November and December have been busy months for us so far, with straw, milling oats, fat lambs and cull ewes leaving farm, seed barley being dressed on farm and ewes getting moved back home from their autumn grazing, along with preparing for our SQC and QMS inspections.

We were slightly stressed about gathering and penning the ewes to take them home from our rented grazing which was electric fenced, but with no stock proof fences, but all 111 ewes followed a bucket through a break in the electric fence into a pen with no dog, no shouting, no swearing, no running required: ‘The carrot, not the stick’, as my late father-in-law often said!

With no downward movement in regard to fertiliser price, we decided to go ahead and purchase all our seed-bed base fertiliser for our spring crops at the start of December, for fear that we wouldn’t be able to get it in time if we held off any longer.

It meant that our seed bed fertiliser is going to cost £90/acre, compared to the £41/acre that it was last year. We’ve also purchased all the potash we require for 2022, two loads of liquid fertiliser and solid nitrogen for early top dressing of winter crops – all at eye wateringly high prices – let's now hope wheat futures remain good to compensate for these high input costs.

I’ve managed to attend a couple of meetings this month, firstly our arable business group benchmarking meeting, which was really interesting and, as usual, highlighted areas we could improve on.

It was great to attend a face-to-face meeting with this group for the first time in ages and we all agreed that discussion, and ideas flow so much better for this kind of small group if we meet in person, opposed to online.

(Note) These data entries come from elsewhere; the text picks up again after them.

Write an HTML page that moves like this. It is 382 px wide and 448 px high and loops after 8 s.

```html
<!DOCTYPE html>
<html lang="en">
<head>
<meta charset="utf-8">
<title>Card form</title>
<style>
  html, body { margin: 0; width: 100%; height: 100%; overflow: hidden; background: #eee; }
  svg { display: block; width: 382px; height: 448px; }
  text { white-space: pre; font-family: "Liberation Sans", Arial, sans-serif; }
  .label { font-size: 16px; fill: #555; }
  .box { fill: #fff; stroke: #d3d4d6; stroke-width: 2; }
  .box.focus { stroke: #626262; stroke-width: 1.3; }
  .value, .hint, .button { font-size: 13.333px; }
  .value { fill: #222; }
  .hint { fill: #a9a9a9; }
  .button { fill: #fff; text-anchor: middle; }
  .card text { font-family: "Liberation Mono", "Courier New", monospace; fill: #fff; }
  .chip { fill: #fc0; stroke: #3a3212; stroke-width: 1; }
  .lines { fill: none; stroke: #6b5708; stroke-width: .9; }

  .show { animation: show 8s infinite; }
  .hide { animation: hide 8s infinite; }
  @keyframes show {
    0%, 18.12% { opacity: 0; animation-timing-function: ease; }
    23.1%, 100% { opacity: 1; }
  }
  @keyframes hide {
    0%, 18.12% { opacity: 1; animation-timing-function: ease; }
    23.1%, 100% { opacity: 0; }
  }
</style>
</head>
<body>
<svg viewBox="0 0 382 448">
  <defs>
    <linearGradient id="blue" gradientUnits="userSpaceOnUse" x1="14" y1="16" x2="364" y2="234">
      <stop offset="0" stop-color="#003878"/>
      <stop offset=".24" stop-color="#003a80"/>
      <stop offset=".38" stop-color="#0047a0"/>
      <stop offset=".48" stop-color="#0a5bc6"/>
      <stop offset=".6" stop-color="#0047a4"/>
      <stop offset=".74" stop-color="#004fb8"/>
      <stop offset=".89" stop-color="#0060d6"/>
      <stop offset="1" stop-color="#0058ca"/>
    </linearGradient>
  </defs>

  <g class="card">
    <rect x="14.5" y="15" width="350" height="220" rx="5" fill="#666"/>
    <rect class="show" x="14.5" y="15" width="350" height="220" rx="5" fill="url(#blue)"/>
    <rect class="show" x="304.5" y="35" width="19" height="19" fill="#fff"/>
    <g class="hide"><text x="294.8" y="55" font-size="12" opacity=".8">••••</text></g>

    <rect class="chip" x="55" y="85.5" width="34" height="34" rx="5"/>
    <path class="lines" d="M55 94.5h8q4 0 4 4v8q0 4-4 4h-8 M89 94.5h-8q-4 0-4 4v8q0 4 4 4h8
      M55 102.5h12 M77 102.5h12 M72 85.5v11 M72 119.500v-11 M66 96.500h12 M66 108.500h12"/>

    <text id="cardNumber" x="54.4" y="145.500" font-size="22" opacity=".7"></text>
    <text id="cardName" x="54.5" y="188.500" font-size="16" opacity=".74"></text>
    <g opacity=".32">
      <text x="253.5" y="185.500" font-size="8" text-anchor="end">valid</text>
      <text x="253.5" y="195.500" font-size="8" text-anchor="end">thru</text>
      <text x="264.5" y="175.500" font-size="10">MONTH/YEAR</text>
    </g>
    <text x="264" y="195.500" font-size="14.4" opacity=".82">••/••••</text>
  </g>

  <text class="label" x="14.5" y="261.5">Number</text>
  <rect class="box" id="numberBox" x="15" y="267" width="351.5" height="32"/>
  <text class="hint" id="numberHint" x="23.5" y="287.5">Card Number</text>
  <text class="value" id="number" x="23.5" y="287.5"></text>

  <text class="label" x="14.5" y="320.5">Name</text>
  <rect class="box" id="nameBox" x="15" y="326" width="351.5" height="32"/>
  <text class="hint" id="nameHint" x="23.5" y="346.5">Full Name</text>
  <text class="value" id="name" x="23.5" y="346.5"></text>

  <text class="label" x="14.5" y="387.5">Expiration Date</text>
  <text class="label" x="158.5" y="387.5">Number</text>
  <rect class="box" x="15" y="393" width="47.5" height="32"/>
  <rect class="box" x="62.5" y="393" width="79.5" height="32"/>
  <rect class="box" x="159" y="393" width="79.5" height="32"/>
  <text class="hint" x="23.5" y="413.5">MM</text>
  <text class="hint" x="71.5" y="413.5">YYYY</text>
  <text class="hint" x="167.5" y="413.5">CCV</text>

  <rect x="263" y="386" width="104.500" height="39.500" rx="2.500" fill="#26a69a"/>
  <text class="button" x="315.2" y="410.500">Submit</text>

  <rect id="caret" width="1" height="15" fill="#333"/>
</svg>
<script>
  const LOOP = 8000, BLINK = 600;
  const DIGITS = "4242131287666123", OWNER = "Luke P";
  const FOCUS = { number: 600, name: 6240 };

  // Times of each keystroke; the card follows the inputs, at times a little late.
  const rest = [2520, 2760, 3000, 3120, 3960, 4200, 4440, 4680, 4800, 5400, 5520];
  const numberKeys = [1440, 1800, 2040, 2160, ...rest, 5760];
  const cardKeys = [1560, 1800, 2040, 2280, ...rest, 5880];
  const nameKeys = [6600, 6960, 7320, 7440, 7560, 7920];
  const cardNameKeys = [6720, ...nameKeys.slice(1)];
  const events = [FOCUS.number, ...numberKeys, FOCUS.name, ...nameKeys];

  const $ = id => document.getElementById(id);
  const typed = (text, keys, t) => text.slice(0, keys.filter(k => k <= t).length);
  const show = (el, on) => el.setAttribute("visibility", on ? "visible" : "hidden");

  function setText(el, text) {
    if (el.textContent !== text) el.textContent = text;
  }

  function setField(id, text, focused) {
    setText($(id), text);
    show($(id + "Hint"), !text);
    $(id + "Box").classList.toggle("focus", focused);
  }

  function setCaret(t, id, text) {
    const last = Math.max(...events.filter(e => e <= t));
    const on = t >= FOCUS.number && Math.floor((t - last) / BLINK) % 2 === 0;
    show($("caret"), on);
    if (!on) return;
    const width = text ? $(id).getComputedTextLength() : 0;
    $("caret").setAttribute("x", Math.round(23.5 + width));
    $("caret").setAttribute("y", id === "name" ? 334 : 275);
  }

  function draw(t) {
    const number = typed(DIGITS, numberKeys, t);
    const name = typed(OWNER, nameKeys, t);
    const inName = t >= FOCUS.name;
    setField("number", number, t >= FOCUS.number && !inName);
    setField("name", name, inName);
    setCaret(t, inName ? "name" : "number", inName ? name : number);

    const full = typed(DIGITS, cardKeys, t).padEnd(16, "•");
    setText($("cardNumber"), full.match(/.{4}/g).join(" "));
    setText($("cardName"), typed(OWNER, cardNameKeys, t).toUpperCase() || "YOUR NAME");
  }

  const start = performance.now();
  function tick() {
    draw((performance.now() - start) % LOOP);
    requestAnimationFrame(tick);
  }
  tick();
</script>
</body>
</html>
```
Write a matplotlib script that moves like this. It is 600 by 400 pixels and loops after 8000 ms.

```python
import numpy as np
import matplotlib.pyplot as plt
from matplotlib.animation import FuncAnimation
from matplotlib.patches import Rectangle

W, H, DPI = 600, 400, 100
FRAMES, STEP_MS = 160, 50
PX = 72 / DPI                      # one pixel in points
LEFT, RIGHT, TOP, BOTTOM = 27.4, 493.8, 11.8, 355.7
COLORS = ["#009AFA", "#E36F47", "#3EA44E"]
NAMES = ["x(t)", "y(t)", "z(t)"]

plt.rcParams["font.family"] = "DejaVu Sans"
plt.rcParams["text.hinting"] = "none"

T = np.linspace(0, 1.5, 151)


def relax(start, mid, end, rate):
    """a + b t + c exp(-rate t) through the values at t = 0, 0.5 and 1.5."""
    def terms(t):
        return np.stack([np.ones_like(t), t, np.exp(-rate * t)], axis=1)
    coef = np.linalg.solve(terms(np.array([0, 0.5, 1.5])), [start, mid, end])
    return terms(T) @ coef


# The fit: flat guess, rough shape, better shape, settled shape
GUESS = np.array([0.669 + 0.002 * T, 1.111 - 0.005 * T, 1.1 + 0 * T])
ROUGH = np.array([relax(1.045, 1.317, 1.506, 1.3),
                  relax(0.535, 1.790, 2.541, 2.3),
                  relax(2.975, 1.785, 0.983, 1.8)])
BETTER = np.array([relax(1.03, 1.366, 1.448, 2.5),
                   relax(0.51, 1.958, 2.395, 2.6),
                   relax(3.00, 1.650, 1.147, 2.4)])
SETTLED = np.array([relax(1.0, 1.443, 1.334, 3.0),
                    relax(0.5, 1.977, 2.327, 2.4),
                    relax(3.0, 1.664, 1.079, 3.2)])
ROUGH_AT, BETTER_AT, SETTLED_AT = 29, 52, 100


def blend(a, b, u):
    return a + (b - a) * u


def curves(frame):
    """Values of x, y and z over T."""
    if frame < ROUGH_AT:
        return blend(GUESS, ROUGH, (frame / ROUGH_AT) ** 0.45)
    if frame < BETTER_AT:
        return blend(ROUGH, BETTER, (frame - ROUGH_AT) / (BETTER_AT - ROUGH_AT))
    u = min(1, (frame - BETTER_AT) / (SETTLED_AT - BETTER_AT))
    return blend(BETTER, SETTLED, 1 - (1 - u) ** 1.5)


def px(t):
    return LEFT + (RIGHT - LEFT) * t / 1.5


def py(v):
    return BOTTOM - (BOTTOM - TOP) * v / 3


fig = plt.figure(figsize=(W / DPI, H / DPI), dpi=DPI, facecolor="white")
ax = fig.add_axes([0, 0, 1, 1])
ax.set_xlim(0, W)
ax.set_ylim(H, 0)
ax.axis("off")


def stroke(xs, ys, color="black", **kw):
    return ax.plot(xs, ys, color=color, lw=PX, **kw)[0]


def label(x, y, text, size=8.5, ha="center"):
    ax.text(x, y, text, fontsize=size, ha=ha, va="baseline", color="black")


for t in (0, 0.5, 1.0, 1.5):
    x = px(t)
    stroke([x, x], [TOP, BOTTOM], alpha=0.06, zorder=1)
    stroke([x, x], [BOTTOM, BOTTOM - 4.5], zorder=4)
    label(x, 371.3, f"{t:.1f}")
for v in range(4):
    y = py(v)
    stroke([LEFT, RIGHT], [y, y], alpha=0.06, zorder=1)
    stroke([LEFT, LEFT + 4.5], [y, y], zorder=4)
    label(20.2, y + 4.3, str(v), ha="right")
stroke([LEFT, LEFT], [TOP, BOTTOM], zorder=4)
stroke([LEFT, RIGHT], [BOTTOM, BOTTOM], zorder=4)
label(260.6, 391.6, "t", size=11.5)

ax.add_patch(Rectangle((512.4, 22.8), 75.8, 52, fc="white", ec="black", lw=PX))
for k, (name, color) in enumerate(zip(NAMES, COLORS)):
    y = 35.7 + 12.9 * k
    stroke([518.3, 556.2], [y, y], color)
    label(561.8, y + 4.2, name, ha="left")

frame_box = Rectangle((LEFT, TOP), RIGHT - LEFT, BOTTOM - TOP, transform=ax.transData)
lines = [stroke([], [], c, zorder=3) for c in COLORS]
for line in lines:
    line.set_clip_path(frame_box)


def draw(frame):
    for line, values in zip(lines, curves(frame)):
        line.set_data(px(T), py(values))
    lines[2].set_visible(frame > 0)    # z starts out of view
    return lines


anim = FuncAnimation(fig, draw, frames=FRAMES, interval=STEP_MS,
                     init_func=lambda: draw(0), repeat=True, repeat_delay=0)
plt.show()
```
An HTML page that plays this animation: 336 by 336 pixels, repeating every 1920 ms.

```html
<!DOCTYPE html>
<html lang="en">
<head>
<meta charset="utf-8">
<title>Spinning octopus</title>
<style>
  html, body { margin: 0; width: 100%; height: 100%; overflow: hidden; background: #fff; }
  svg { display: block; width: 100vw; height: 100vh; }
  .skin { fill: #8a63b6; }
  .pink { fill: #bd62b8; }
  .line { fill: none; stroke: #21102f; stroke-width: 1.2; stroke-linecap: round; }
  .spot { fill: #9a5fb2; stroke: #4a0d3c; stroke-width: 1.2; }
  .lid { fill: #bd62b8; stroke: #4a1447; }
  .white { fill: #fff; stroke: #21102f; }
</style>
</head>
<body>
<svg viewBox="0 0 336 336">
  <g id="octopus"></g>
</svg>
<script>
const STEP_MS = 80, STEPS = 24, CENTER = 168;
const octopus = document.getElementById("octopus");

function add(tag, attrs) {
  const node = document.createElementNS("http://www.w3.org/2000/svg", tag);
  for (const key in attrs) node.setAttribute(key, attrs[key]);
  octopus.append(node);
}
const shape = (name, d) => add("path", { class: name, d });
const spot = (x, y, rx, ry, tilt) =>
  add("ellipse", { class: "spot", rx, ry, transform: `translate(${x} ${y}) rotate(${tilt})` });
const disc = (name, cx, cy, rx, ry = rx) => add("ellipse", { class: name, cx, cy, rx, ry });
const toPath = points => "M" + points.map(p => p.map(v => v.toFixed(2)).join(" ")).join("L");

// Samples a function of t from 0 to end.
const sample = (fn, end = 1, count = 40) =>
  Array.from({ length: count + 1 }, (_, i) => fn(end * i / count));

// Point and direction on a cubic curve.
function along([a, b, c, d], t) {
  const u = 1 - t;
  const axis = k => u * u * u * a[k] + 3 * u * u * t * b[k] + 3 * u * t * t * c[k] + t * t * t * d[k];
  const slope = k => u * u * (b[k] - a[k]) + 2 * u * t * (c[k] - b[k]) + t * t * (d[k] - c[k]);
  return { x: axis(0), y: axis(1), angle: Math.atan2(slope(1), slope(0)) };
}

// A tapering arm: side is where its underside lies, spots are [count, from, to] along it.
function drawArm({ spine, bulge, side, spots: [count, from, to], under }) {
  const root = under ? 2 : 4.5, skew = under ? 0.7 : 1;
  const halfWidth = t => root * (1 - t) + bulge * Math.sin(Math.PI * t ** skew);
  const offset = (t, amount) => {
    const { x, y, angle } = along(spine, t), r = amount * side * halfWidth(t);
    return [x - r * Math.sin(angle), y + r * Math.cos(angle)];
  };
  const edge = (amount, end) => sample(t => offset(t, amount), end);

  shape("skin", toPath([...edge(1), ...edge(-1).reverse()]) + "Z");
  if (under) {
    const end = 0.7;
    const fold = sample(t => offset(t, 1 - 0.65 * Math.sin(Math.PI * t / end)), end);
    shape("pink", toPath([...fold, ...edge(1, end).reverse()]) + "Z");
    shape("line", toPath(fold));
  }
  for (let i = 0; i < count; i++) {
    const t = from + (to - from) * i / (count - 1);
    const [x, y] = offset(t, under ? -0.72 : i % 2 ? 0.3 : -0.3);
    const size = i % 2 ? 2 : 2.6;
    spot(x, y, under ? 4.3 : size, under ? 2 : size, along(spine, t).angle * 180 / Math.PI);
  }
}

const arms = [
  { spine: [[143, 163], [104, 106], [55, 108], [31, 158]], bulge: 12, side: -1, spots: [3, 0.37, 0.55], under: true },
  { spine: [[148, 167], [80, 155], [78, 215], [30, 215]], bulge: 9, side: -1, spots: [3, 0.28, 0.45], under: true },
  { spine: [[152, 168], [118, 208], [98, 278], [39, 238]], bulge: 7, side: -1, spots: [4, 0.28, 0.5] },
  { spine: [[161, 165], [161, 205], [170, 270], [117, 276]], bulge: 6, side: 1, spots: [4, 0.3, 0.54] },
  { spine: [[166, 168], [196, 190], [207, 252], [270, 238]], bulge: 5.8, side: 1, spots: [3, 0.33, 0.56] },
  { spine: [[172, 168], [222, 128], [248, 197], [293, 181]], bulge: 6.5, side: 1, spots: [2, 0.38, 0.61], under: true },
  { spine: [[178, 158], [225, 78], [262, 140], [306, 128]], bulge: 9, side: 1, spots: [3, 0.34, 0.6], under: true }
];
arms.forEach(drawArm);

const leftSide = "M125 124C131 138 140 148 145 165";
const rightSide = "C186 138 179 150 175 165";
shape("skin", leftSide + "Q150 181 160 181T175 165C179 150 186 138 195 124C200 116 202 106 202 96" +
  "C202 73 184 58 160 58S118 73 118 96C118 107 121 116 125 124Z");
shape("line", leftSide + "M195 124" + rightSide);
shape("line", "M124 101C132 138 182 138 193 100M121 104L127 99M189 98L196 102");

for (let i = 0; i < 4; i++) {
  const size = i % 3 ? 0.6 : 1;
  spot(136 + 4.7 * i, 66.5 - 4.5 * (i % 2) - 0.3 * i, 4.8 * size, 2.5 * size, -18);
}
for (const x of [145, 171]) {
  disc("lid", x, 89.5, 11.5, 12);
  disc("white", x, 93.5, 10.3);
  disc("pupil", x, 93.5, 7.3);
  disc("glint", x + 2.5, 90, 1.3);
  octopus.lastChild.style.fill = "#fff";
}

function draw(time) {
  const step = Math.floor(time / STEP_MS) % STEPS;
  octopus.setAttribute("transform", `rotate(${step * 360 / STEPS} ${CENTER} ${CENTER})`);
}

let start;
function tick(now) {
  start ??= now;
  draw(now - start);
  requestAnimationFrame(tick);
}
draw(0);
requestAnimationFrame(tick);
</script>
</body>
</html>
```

The second meeting I attended was a Women in Agriculture Agri-tourism meeting on zoom one evening, which again was really interesting, with Helen Smith. of Byres Farm, and Caroline Millar, founder of the Hideaway Experience, both sharing their experiences on agri-tourism.

I found this kind of meeting with presentations actually works very well on Zoom, especially with women in agriculture often having childcare commitments making an evening online meeting much more accessible for many.

We have dabbled in agri-tourism before by holding lambing days on farm in both 2018 and 2019, before Covid-19 made us re-think about bringing people onto farm during our busiest time of year in 2020 and 2021. Considering the volatility of markets at present, spreading risk through diversification certainly seems a good idea.

This year had begun with so much uncertainty as we entered into a lockdown and seems to be ending with even more uncertainty given Omicron, Brexit, global warming and inflation affecting all of our lives in some way.

All we can do is keep trying to enjoy everyday and appreciate how lucky we are to live and work in the beautiful Scottish outdoors, and talk with and listen to anyone who is finding this period of isolation and instability overwhelming.

Wishing everyone a happy, healthy, prosperous 2022 – cheers!